--- Data supplied Enclosed Below ---
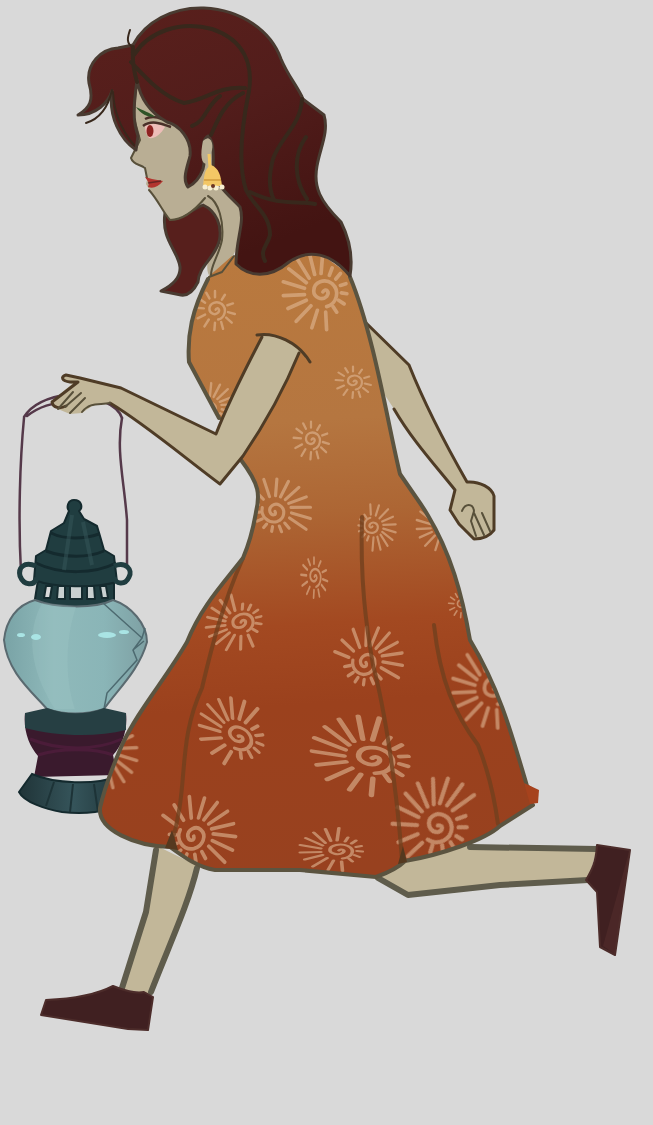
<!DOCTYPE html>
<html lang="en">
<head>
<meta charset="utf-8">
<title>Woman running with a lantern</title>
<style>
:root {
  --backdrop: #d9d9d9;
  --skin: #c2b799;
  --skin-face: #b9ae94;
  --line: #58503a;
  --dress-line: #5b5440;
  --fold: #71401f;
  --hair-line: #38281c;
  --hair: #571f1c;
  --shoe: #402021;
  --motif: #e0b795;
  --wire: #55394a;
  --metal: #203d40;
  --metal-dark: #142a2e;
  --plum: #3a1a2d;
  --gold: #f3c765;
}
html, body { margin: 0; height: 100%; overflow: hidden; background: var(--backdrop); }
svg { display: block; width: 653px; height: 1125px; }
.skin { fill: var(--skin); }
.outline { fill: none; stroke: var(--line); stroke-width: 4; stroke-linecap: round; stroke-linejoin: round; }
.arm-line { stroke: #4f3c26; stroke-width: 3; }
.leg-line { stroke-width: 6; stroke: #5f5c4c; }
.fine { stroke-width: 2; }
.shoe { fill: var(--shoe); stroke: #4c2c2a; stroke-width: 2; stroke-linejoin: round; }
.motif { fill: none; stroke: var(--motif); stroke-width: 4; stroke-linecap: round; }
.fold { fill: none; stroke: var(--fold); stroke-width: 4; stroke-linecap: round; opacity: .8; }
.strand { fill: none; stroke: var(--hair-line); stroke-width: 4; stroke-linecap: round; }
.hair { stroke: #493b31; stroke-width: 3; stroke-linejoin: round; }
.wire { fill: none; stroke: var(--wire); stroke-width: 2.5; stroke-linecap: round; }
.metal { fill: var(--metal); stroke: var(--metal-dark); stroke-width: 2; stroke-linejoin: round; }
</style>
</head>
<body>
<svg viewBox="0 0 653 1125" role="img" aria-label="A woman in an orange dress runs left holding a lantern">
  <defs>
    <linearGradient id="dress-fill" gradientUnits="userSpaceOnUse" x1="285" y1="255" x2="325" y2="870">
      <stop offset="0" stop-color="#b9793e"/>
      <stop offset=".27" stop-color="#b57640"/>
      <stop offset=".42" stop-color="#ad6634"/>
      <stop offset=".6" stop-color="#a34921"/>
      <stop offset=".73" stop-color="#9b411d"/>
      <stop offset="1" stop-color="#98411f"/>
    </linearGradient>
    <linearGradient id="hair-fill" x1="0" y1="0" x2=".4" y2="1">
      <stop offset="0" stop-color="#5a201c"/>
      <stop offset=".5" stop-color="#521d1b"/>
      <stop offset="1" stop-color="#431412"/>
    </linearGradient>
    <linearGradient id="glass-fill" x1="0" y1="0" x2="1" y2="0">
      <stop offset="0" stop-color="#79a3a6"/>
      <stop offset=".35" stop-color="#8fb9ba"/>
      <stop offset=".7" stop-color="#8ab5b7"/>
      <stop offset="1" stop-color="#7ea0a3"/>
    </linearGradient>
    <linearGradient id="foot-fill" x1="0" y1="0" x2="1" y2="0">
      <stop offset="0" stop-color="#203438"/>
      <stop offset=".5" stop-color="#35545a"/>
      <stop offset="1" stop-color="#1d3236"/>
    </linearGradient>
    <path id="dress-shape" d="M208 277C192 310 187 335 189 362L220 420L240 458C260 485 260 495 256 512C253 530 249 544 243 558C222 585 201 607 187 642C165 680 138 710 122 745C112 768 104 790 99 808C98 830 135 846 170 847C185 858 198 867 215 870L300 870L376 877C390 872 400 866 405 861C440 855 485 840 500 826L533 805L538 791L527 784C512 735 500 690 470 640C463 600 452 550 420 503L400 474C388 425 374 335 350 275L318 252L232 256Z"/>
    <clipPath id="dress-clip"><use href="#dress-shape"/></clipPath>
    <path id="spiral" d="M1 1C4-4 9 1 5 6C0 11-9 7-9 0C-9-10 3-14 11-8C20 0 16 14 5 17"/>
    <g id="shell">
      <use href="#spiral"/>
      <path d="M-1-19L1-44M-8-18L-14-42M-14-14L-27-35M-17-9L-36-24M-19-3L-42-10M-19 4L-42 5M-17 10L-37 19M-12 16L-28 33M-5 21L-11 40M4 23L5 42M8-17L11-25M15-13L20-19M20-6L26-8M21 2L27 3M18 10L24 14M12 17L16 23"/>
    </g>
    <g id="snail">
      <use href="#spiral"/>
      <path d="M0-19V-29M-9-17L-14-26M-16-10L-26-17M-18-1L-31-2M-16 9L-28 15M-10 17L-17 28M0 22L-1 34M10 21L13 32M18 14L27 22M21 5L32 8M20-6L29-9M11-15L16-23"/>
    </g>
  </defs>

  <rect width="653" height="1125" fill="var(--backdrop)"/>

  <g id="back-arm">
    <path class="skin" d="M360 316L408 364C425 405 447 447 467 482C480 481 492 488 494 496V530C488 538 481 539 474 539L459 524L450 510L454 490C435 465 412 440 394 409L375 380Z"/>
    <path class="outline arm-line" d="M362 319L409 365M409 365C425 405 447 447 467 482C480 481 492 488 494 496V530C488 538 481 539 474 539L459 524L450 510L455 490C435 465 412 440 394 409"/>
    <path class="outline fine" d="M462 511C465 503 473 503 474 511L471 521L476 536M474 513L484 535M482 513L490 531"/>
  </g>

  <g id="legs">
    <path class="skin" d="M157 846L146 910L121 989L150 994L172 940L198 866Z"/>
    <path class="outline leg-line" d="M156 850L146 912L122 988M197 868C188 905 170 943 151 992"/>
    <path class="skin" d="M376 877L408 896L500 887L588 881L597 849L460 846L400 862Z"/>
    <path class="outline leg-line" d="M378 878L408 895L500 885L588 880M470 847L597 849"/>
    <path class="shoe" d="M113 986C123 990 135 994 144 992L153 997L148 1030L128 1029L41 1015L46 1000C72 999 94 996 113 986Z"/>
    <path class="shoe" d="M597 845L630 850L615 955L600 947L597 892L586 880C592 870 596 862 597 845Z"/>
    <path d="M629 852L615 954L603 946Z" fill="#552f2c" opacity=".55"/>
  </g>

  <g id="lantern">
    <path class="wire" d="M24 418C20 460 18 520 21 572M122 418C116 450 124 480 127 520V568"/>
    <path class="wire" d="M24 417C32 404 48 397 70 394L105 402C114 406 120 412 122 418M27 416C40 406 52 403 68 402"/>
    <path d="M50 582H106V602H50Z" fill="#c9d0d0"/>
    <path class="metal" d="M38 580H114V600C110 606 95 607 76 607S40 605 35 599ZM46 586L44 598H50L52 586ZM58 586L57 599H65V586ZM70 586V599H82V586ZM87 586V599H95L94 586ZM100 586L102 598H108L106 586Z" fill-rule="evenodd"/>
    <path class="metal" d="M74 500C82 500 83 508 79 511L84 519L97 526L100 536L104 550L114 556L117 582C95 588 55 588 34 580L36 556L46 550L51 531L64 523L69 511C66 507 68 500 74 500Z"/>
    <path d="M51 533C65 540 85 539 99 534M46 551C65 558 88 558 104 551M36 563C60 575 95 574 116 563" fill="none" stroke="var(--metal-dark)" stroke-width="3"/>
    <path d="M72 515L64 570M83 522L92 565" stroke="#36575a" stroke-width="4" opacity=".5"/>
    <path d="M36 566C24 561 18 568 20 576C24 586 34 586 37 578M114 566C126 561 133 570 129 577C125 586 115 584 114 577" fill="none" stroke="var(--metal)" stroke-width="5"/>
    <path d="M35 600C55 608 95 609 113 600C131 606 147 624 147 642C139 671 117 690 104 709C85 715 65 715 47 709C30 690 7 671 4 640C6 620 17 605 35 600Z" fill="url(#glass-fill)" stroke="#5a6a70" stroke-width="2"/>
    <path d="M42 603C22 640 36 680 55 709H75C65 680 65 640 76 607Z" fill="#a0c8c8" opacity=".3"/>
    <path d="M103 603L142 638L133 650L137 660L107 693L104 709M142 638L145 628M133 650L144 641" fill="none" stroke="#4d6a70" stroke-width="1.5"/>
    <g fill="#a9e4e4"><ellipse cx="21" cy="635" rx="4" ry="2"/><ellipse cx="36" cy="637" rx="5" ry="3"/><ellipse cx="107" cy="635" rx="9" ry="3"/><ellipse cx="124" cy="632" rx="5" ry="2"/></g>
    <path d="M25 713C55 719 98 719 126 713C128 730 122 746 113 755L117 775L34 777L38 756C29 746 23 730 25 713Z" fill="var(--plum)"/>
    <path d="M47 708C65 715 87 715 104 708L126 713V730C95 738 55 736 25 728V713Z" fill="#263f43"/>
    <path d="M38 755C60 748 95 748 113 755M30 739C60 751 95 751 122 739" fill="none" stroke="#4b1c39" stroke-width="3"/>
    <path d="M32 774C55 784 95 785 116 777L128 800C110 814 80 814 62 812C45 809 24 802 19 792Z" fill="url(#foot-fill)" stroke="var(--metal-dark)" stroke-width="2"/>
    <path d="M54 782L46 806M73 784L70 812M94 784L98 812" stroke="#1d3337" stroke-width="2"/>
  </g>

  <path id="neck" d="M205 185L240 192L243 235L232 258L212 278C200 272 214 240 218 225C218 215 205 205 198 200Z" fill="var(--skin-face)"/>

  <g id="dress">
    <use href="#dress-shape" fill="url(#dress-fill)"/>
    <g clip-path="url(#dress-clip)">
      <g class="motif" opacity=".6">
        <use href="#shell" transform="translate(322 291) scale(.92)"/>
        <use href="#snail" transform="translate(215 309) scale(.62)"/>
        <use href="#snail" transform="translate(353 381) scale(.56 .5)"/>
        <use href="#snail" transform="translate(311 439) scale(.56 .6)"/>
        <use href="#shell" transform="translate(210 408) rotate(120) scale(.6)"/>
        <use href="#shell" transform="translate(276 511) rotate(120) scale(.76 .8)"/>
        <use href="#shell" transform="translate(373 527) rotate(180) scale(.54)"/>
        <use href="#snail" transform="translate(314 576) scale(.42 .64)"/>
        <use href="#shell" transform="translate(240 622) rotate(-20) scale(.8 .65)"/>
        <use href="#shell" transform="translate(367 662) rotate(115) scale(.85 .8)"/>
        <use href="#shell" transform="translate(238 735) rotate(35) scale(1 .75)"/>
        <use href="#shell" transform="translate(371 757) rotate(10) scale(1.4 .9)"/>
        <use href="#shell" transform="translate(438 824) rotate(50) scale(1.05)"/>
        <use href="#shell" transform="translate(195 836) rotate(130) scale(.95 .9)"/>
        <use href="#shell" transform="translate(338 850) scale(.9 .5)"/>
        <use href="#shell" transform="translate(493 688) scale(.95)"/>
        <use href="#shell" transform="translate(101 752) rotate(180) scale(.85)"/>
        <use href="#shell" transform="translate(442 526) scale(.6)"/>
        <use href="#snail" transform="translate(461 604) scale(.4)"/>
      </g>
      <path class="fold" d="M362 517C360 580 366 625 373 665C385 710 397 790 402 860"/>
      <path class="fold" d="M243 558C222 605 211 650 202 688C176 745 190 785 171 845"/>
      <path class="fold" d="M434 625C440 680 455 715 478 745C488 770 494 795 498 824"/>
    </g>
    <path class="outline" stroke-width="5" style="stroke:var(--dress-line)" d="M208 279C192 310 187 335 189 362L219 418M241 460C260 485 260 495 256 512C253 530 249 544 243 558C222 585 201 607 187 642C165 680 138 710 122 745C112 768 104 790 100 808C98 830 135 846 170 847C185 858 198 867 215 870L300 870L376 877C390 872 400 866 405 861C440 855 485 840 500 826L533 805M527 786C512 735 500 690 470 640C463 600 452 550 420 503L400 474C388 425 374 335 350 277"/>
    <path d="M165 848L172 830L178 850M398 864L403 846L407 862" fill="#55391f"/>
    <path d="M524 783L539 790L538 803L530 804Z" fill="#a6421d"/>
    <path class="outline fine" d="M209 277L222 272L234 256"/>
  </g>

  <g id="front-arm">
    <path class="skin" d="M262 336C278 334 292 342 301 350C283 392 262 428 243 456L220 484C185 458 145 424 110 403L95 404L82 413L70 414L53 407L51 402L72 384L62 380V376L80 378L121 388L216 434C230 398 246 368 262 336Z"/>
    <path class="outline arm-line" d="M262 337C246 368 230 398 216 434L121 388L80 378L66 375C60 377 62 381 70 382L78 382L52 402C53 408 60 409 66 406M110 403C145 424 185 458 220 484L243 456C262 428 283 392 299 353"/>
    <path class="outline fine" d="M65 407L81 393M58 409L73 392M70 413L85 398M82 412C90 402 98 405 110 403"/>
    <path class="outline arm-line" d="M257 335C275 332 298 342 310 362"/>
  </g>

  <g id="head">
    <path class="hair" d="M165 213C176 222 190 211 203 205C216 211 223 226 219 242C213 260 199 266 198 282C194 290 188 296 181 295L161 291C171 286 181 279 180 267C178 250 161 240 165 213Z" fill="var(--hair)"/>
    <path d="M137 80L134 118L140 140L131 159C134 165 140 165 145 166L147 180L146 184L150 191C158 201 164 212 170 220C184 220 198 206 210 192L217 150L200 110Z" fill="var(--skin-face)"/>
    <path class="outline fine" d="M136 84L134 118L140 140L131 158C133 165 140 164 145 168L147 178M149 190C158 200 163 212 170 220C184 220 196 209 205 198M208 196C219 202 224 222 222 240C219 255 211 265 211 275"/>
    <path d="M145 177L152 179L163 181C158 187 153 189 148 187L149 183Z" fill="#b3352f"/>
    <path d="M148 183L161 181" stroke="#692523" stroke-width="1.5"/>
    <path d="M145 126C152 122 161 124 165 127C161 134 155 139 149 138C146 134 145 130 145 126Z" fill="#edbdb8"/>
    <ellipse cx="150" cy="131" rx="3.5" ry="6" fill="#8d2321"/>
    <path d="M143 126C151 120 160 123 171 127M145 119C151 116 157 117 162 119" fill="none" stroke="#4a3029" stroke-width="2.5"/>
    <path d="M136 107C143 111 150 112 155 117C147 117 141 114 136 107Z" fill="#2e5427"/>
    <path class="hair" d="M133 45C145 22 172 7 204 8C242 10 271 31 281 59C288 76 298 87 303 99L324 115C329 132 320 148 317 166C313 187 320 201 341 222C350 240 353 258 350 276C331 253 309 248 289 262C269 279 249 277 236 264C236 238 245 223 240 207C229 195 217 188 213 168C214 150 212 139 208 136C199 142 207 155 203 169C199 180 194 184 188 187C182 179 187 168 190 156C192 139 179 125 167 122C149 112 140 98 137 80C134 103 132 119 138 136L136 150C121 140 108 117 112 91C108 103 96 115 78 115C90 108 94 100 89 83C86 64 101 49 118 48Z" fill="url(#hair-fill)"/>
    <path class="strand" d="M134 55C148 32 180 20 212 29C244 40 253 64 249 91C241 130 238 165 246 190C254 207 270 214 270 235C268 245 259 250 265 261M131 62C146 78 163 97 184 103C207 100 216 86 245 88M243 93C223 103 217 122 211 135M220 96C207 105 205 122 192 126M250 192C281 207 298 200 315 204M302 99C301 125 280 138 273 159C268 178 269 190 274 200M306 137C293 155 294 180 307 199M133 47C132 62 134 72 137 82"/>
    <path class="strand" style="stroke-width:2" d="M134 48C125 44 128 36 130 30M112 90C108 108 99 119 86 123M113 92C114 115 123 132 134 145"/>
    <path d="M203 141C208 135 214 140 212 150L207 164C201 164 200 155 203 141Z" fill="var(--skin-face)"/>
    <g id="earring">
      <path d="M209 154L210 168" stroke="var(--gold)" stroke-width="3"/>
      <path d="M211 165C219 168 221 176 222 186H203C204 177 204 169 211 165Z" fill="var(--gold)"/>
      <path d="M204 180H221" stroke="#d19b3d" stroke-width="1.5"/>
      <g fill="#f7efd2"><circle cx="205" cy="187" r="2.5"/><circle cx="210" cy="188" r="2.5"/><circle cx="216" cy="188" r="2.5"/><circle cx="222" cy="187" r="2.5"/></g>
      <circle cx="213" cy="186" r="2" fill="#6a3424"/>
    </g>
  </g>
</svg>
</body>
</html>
--- End of Enclosed Data supplied ---
:: Problem statement ::
Starting at the line that has "877L408 896L500 887L588" in the records above, restate word for word every line until the one that has "418C20 460 18", and include that one as well.

:: Written response ::
    <path class="skin" d="M376 877L408 896L500 887L588 881L597 849L460 846L400 862Z"/>
    <path class="outline leg-line" d="M378 878L408 895L500 885L588 880M470 847L597 849"/>
    <path class="shoe" d="M113 986C123 990 135 994 144 992L153 997L148 1030L128 1029L41 1015L46 1000C72 999 94 996 113 986Z"/>
    <path class="shoe" d="M597 845L630 850L615 955L600 947L597 892L586 880C592 870 596 862 597 845Z"/>
    <path d="M629 852L615 954L603 946Z" fill="#552f2c" opacity=".55"/>
  </g>

  <g id="lantern">
    <path class="wire" d="M24 418C20 460 18 520 21 572M122 418C116 450 124 480 127 520V568"/>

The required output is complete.